▶ Your goal: Determine how many lines of this material contain "none". Give only the number.
#####
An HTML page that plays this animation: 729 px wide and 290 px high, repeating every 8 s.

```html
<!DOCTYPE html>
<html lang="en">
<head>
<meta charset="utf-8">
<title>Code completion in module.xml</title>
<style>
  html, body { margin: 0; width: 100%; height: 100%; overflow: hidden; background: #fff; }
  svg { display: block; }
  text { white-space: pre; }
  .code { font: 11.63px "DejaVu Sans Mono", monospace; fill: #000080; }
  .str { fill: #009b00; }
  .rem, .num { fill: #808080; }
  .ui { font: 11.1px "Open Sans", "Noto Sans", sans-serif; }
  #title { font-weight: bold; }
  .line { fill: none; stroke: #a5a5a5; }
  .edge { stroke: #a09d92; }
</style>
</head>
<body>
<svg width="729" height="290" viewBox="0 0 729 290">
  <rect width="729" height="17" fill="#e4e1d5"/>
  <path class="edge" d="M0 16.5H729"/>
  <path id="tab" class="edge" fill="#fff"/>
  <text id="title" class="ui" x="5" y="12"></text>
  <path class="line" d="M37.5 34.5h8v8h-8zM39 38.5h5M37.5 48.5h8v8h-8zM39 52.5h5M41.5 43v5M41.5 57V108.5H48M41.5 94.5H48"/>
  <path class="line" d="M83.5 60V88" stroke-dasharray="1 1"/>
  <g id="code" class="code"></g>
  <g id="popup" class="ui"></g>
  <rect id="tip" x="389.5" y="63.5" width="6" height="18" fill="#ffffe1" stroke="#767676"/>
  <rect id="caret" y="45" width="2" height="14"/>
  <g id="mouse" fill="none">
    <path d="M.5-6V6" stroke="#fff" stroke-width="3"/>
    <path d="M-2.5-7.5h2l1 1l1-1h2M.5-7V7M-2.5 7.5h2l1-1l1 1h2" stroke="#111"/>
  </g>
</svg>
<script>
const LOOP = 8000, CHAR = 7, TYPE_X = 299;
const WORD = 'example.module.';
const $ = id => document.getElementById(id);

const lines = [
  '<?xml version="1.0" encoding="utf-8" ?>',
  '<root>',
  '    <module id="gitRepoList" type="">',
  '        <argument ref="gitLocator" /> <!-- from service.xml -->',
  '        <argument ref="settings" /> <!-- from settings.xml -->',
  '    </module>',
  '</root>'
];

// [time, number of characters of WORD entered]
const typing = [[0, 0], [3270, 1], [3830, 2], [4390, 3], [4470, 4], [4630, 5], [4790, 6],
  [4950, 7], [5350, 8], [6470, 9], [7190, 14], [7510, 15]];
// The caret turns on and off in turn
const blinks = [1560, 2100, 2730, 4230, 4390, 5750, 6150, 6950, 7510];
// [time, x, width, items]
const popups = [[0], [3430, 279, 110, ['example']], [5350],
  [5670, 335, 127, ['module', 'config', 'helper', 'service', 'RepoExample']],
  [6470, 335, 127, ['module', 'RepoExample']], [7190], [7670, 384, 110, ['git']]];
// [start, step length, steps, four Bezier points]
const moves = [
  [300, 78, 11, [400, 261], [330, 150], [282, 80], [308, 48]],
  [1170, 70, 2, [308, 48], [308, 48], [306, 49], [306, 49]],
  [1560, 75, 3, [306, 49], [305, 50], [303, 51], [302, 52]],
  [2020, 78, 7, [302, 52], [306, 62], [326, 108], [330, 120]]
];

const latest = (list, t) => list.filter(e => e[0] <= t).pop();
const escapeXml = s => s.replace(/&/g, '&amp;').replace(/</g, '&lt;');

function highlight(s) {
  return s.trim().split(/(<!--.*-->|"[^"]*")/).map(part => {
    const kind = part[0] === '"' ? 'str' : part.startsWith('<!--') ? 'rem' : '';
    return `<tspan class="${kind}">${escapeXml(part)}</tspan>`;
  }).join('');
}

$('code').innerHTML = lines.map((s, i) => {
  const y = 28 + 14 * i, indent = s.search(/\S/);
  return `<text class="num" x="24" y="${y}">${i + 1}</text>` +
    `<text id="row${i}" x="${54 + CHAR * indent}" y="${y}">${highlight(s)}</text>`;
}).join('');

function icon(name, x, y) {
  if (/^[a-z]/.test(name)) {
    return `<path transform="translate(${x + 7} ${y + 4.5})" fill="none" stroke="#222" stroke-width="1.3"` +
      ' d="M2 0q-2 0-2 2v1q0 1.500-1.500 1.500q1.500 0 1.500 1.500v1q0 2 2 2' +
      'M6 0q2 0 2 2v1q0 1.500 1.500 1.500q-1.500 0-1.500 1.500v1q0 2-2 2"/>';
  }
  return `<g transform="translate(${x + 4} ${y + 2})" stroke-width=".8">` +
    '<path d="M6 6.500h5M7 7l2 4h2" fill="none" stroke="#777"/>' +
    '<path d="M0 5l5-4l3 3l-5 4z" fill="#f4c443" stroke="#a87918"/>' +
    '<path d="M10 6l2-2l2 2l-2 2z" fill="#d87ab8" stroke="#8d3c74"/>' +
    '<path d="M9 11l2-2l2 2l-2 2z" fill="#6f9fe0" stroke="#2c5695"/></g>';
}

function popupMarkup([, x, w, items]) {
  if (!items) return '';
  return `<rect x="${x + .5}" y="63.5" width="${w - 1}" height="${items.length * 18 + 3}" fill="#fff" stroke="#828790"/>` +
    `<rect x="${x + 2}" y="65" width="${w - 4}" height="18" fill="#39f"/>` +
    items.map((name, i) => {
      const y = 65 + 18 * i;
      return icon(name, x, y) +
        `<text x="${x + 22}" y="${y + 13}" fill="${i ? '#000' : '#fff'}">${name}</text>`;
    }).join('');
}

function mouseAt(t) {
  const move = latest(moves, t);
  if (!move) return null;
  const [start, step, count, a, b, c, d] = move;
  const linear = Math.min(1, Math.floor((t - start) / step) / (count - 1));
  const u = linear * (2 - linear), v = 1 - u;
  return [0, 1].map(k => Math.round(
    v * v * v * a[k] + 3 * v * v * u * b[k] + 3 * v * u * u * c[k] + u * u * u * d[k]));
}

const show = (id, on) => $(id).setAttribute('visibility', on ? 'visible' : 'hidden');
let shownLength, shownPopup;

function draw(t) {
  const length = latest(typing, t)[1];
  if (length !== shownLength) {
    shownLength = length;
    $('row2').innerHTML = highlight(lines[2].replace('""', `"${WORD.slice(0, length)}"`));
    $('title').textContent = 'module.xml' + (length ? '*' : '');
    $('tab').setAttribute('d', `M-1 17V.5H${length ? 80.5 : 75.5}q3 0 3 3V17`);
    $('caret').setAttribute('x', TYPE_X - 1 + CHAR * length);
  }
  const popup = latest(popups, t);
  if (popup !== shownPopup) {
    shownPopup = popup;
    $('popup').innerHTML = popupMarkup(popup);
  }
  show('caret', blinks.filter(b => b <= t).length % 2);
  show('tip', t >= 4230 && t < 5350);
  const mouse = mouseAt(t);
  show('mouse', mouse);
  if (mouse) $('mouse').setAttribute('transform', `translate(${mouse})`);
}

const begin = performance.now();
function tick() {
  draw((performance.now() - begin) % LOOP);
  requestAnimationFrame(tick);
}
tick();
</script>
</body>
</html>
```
#####
▶ Problem solution: 4